### [PROMPT]
From the entries that follow, copy each line in which "heading" appears.

[Collected data]
==========

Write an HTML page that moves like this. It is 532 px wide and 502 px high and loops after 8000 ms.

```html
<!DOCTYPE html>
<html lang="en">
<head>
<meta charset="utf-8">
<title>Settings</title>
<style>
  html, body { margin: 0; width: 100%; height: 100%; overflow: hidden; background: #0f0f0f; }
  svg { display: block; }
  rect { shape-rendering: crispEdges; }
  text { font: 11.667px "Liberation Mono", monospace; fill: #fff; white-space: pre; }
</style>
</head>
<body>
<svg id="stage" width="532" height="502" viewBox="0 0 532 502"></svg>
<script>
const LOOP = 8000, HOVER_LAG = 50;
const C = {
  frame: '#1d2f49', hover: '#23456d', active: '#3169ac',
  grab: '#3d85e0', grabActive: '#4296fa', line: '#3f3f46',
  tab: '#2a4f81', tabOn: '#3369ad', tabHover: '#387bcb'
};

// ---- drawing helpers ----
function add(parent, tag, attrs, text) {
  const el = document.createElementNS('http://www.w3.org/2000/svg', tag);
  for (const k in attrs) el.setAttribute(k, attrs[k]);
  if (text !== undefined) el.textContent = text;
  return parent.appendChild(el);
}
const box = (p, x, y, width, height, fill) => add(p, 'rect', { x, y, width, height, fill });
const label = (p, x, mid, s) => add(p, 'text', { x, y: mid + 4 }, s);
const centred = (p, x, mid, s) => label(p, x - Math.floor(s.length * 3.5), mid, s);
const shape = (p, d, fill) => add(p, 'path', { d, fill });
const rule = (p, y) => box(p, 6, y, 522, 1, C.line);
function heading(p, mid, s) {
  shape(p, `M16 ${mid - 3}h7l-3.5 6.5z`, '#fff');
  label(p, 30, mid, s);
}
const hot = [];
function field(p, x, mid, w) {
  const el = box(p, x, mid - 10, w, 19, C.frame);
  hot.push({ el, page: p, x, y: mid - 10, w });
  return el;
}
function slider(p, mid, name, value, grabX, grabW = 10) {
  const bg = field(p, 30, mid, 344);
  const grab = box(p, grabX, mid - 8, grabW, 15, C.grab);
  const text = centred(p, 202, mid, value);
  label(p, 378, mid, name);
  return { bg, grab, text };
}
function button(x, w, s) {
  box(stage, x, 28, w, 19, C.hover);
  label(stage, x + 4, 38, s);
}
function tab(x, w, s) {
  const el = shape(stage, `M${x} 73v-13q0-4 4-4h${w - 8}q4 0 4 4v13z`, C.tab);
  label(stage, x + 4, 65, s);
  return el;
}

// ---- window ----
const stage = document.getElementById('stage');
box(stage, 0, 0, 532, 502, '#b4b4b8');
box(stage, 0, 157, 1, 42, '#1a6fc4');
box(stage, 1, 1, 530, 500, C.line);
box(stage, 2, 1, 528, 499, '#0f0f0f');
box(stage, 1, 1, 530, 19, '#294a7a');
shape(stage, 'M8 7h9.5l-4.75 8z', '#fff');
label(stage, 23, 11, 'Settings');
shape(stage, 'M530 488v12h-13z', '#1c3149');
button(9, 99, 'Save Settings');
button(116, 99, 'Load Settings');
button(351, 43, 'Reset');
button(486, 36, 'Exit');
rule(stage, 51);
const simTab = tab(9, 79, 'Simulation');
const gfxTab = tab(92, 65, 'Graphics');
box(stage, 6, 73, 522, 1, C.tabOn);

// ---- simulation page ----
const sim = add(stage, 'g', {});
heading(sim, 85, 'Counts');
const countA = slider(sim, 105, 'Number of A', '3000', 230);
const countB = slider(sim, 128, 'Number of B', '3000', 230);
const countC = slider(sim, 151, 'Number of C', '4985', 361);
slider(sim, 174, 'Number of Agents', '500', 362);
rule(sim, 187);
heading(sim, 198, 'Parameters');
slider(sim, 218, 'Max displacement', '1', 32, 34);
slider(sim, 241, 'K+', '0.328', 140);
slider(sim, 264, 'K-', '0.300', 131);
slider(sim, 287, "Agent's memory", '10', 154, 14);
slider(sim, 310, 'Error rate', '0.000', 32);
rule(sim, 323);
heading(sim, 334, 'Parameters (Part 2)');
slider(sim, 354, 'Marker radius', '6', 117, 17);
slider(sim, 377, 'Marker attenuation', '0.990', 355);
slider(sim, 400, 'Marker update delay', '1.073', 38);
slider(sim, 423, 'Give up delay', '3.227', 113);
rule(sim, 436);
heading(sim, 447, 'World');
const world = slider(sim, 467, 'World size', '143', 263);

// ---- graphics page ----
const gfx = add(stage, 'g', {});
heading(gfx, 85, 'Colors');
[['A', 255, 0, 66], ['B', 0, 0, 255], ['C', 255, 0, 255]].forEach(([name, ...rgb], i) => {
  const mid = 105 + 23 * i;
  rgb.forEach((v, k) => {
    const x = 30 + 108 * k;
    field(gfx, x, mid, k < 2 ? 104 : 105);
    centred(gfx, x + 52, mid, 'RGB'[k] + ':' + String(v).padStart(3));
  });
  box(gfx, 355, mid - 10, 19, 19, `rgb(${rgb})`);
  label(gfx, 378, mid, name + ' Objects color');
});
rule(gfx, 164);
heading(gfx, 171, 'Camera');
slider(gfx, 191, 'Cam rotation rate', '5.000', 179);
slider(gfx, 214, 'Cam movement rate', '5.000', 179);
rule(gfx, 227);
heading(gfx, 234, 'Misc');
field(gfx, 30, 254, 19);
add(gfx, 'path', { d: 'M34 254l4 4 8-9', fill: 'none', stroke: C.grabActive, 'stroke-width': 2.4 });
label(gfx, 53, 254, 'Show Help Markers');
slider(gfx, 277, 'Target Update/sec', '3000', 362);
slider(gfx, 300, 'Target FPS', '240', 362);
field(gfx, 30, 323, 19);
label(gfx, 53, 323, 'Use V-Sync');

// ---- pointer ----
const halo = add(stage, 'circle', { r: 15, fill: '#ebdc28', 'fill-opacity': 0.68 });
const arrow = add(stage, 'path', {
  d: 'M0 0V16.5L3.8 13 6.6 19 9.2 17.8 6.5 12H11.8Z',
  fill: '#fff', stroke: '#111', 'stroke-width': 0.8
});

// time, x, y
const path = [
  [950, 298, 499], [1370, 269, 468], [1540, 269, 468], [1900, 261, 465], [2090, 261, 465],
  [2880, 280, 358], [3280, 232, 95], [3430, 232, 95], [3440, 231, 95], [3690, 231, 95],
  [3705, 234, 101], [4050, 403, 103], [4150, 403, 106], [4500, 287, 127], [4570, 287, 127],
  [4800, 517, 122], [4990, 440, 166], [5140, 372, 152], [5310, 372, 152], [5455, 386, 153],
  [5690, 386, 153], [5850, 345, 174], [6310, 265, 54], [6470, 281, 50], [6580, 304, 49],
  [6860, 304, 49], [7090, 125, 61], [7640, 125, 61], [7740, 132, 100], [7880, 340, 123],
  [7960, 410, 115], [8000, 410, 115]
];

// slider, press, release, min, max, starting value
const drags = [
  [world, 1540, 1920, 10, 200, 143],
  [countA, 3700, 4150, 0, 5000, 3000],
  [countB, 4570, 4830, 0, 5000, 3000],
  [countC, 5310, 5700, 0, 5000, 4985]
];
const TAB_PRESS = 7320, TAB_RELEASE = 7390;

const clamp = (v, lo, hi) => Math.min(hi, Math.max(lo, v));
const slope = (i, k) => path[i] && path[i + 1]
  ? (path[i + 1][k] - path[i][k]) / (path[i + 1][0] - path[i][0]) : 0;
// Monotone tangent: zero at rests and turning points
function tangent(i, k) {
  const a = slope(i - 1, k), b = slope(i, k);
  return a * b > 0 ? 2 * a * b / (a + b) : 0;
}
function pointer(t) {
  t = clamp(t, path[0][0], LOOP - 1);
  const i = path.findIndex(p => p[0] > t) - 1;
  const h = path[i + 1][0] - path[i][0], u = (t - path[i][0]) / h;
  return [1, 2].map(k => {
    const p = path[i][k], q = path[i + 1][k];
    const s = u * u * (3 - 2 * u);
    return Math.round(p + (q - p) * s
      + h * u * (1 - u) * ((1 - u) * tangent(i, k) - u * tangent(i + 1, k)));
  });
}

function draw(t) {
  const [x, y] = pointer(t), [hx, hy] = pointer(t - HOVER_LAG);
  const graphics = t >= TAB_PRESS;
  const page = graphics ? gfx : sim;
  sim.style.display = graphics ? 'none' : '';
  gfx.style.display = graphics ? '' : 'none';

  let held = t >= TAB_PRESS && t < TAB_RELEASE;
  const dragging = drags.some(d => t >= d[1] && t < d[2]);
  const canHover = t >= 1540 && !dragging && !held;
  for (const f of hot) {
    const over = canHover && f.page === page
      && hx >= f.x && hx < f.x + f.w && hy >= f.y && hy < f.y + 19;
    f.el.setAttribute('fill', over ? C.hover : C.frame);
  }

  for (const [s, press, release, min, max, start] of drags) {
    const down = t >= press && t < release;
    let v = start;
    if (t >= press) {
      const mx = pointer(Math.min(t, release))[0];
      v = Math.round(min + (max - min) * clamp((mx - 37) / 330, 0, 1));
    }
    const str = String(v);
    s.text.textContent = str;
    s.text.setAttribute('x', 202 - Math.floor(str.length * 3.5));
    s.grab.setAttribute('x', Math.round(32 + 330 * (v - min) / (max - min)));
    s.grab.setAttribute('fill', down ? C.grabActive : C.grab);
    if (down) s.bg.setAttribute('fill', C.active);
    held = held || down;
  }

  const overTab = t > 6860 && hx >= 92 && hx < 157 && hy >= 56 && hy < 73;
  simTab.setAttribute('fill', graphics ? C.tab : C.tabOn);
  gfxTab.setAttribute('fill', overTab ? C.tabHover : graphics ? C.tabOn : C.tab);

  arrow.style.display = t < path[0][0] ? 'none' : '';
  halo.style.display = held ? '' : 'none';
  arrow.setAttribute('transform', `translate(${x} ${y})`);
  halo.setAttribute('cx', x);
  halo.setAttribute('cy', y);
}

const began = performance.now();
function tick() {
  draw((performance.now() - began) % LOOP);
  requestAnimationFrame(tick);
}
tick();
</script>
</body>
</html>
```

==========

### [EXPECTED ANSWER]
function heading(p, mid, s) {
heading(sim, 85, 'Counts');
heading(sim, 198, 'Parameters');
heading(sim, 334, 'Parameters (Part 2)');
heading(sim, 447, 'World');
heading(gfx, 85, 'Colors');
heading(gfx, 171, 'Camera');
heading(gfx, 234, 'Misc');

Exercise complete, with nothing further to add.